SeaGrub: a celebration of seafood, and how to cook the stuff. Or in this case, eat it raw.
The two of us sat at the table in a medium-nice Chelsea restaurant, scribbling on a small notebook. The place (Shaffer City, since closed), had a massive collection of oysters, listed on a separate, paperback-sized special menu. The mission was to sift through these bivalves and form a list of favorites. After the second dozen or so, we put down our pens and simply enjoyed the experience: sending back piles of empty shells, squeezed lemon quarters, and bottles of cheap beer.
Some people love oysters; others hate them. This is for the former group; I don’t have the energy to analyze the incomprehensible. It must be a texture, rather than a taste thing, for it’s impossible to dislike an entire selection of oysters; they’re that discrete.
Oysters are as complex as Mormon genealogy. They may appear similar: about the same size, knobby and a struggle to snap open, but the flavor within can be extraordinarily different. Some are large, pillowy, mild bites; some are smaller and briny; others combine both characteristics with a twist.
To enjoy them you need a sample, and, since Shaffer has closed, occasionally we go to Aquagrill, with its equally vast selection. A sample from this Sunday:
Blue Point Oysters - Connecticut
Gold Creek Oysters - Washington
Piper’s Point Oysters - P.E.I.
Sisters Point Oysters – Washington
Chefs Creek Oysters - British Columbia
Chincoteague Oysters – Virginia
Canada Cup Oysters - P.E.I.
Indian Creek Oysters - P.E.I.
Pebble Beach Oysters - Washington

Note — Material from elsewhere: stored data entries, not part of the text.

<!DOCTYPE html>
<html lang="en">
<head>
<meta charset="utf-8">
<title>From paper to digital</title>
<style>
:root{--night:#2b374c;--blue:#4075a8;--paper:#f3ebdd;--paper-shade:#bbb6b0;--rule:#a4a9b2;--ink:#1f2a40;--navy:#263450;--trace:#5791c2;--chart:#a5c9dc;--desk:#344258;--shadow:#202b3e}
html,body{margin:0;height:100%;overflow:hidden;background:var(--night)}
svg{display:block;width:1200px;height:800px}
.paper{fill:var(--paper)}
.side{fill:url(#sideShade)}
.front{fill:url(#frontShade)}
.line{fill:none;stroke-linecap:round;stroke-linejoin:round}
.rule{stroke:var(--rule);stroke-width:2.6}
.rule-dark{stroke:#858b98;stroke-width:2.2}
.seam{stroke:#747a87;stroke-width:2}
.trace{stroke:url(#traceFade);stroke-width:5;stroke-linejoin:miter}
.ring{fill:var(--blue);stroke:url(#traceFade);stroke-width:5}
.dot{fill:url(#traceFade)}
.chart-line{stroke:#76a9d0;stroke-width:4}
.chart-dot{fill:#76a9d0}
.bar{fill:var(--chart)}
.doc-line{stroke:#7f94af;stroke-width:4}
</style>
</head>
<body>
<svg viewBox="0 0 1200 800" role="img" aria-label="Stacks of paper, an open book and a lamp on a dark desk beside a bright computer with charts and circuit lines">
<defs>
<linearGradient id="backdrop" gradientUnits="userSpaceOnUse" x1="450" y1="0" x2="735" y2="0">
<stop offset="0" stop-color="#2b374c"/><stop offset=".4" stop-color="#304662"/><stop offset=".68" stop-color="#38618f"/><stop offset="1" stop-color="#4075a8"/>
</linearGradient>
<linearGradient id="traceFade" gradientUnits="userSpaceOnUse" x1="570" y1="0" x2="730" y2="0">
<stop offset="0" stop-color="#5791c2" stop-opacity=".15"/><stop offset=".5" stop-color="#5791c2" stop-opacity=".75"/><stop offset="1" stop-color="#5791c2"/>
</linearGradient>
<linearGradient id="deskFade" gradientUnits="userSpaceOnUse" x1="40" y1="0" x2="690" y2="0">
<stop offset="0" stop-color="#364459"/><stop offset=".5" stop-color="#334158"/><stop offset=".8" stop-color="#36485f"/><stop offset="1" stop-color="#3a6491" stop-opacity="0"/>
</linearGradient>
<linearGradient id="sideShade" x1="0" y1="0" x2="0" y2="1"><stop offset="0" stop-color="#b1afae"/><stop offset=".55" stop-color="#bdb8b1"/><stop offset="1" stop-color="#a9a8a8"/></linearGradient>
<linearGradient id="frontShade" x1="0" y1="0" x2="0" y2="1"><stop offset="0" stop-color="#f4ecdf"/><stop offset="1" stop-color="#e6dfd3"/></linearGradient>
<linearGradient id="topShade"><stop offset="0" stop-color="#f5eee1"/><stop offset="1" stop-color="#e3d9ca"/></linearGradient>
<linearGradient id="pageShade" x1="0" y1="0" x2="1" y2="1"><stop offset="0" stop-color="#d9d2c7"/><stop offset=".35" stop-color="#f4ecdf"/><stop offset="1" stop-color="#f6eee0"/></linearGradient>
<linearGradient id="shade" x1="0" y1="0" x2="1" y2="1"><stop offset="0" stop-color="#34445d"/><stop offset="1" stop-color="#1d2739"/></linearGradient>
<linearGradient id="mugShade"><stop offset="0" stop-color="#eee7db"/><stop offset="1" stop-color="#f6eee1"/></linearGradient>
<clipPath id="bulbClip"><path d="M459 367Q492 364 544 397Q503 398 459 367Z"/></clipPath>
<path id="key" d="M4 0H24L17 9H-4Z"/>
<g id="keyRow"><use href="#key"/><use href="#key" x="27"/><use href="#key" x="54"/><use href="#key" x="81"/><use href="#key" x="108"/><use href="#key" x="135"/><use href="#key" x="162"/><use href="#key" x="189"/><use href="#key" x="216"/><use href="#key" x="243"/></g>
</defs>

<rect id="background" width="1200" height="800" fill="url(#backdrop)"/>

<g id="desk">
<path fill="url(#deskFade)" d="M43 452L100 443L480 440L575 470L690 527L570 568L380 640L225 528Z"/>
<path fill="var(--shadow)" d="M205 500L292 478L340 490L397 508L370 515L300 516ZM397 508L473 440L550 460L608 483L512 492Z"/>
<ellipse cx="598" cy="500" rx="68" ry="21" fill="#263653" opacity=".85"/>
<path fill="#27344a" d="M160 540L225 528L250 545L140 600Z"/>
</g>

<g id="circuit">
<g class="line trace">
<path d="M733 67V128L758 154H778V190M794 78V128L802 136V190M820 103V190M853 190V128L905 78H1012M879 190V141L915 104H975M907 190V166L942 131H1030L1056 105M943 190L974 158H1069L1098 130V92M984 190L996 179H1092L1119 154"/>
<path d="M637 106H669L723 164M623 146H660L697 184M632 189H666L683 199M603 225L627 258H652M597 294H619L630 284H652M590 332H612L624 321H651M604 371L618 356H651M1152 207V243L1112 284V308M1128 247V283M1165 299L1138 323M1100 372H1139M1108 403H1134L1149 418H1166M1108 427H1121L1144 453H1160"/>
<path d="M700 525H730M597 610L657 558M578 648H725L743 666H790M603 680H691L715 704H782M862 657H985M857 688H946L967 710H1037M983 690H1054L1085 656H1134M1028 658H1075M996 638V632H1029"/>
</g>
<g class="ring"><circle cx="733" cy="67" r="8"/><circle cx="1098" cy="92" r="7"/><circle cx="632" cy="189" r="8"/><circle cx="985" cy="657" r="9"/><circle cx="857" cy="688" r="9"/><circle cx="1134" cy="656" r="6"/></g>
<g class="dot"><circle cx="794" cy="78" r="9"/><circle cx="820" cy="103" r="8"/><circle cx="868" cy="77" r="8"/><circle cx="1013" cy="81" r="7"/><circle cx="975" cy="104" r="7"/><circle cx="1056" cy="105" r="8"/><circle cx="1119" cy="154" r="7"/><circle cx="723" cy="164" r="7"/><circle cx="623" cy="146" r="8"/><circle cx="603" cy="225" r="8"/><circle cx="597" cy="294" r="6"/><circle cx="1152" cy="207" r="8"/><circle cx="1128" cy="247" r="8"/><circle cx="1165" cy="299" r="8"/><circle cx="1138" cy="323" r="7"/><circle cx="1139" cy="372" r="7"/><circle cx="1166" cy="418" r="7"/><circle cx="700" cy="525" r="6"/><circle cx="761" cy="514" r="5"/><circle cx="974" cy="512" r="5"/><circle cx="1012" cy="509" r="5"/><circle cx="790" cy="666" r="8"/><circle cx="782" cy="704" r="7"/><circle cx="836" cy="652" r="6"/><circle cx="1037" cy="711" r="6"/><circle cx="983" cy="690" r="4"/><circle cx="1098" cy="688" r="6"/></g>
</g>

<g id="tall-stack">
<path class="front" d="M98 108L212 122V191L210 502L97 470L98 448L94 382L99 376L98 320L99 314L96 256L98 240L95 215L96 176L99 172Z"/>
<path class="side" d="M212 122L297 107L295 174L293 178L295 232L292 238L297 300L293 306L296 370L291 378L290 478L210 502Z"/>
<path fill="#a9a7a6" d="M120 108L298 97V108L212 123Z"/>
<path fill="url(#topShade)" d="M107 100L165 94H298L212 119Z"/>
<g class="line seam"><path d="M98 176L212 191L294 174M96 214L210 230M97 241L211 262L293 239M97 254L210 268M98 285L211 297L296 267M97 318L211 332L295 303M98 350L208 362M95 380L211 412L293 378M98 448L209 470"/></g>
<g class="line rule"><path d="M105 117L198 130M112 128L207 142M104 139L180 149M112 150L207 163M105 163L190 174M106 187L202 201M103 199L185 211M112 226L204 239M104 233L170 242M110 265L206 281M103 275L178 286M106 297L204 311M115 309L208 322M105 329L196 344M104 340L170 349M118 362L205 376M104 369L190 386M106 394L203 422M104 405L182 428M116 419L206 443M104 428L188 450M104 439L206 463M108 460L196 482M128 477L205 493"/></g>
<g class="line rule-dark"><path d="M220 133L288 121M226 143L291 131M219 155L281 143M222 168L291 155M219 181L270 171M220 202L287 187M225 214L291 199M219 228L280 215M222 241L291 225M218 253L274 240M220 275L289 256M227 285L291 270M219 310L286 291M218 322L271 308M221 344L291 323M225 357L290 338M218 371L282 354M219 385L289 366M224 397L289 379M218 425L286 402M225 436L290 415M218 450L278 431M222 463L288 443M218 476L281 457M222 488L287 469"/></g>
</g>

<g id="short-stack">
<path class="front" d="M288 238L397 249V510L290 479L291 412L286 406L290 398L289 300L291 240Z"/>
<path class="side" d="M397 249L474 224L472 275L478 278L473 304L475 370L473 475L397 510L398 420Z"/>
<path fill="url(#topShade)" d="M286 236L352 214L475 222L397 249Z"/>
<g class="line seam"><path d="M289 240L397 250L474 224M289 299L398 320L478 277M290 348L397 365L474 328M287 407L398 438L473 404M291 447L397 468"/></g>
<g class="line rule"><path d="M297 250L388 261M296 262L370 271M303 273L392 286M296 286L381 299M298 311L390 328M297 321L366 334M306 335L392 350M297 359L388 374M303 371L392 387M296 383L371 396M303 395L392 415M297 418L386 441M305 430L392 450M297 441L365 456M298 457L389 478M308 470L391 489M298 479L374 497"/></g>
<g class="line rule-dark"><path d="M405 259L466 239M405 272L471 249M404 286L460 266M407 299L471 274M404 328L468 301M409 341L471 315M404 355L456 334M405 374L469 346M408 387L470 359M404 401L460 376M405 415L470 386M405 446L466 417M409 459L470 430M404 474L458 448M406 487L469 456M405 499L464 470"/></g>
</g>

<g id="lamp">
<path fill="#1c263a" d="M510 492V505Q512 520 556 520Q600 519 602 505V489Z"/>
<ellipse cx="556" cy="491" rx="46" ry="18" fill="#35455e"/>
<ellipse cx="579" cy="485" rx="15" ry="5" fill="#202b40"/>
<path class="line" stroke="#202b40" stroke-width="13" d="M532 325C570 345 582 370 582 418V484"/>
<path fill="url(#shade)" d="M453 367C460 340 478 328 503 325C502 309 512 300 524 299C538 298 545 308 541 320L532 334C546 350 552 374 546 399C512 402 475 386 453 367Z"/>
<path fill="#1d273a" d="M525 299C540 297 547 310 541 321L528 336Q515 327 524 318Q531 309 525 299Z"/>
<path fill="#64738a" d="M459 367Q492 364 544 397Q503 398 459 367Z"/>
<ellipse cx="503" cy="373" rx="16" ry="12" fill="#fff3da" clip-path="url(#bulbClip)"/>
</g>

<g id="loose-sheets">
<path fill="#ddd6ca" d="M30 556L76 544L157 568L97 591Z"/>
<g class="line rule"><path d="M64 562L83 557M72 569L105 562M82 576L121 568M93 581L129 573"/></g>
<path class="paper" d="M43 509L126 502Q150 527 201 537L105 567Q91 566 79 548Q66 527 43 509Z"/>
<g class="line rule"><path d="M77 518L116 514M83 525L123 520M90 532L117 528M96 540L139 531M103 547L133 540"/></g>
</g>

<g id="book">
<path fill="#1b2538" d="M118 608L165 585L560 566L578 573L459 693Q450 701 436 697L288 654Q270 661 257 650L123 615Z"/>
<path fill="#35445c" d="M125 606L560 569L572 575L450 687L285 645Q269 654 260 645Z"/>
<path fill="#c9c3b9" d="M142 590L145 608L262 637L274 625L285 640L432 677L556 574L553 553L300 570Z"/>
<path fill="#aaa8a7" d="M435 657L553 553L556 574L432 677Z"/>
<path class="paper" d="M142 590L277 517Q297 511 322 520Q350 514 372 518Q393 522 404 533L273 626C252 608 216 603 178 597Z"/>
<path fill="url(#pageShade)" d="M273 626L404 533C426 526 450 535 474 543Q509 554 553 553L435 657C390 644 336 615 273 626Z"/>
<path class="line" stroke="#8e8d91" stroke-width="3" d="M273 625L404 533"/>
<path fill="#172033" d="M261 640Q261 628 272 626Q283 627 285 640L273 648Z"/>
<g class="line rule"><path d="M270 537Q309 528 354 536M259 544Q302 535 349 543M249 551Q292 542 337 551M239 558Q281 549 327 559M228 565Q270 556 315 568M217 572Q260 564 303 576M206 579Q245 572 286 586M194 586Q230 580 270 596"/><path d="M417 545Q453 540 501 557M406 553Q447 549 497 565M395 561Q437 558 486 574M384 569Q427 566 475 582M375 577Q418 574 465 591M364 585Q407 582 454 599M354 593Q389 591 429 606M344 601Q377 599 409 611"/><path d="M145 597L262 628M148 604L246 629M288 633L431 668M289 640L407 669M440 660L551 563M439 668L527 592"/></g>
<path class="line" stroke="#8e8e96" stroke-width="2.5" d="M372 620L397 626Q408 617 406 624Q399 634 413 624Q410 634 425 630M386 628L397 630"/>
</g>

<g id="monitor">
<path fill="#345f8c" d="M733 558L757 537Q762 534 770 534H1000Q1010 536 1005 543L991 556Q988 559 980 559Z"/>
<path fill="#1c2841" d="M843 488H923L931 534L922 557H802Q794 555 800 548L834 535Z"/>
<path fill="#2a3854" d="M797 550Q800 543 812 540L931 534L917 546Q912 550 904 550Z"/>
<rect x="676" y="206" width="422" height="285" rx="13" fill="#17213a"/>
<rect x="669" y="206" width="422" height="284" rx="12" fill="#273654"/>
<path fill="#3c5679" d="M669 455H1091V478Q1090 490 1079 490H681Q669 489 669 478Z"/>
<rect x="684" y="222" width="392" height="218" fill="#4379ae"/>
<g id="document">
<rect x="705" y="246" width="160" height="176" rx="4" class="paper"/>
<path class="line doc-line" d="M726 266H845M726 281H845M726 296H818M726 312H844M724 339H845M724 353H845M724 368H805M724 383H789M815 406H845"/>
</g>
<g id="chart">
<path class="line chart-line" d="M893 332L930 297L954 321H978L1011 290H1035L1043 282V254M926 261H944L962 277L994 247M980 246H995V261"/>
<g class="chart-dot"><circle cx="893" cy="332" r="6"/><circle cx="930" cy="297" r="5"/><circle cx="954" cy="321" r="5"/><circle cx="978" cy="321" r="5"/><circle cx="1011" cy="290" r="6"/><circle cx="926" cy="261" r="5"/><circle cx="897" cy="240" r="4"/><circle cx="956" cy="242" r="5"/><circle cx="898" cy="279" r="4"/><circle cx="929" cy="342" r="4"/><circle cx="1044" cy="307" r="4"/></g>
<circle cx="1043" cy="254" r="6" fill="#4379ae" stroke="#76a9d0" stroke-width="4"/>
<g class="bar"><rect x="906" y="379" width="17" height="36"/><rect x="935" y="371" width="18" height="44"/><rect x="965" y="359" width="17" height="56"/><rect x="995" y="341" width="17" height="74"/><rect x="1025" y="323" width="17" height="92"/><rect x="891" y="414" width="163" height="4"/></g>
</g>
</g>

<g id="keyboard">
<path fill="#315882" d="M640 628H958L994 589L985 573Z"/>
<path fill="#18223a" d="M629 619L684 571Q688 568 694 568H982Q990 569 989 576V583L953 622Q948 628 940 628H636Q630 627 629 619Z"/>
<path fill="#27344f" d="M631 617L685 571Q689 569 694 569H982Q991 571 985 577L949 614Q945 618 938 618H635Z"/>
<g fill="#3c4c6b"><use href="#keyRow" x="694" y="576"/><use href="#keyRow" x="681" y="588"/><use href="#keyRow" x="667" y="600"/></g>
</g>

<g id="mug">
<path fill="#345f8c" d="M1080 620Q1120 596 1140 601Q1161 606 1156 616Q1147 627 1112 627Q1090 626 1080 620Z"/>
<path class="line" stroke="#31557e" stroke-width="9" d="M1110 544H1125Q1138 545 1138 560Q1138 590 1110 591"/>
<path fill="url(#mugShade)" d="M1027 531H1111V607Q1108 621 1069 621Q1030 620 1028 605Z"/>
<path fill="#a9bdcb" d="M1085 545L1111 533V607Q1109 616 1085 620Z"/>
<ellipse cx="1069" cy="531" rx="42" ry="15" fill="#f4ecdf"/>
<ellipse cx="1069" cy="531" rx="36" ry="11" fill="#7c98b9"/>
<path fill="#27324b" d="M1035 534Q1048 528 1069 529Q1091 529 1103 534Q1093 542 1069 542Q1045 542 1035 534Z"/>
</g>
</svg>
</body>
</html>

Willapa Bay Oysters - Washington
Beavertail Oysters - Rhode Island
Hog Neck Bay Oysters - New York
La St. Simon Oysters - New Brunswick
Little Creek Oysters - Washington
Ninigret Cup Oysters - Rhode Island
Potters Moon Oysters - Rhode Island
Royal Miyagi Oysters - British Columbia
Umami Oysters - Rhode Island
Wellfleet Oysters – Massachusetts
Beau Soleil Oysters - New Brunswick
First Light Oysters - Massachusetts
Montauk Pearl Oysters - New York
Cotuit Oysters - Massachusetts
Effingham Inlet Oysters - British Columbia
Komoguay Oysters - British Columbia
What seems an intimidating selection is simplified by a brainlessly basic option of accompaniments, i.e. a squeeze of lemon. Cocktail sauce, and peppery mignonette are also acceptable, the idea being sharp acid matches the cold, briny meat.
Which is why sometimes oysters are topped with a small scoop of granita, an icy, slushy concoction, in this case made with an tart juice such as grapefruit or lime. We made a batch of lime-vodka granita and popped it in a shot glass, with an excellent result. Vodka, of course, freezes less readily than water, requiring a bit of patience and a less than perfect granita, but a perfect little shot of limy booze.
Alcohol tends to provoke a more adventurous palate. A good reason to set a tray of oysters and vodka granita before your friendly oyster hater, and see what happens.
Oysters w/ Lime Granita Shots
Serves 2 (about to be drunk people)
½ cup lime juice
½ cup vodka
a dozen mixed oysters on ice
lime zest, grated
- Combine the lime juice and vodka in a shallow bowl and freeze for about a day. It should be slushy. Stir in a bit of zest
- Serve the granita in shot glasses along with the oysters over ice.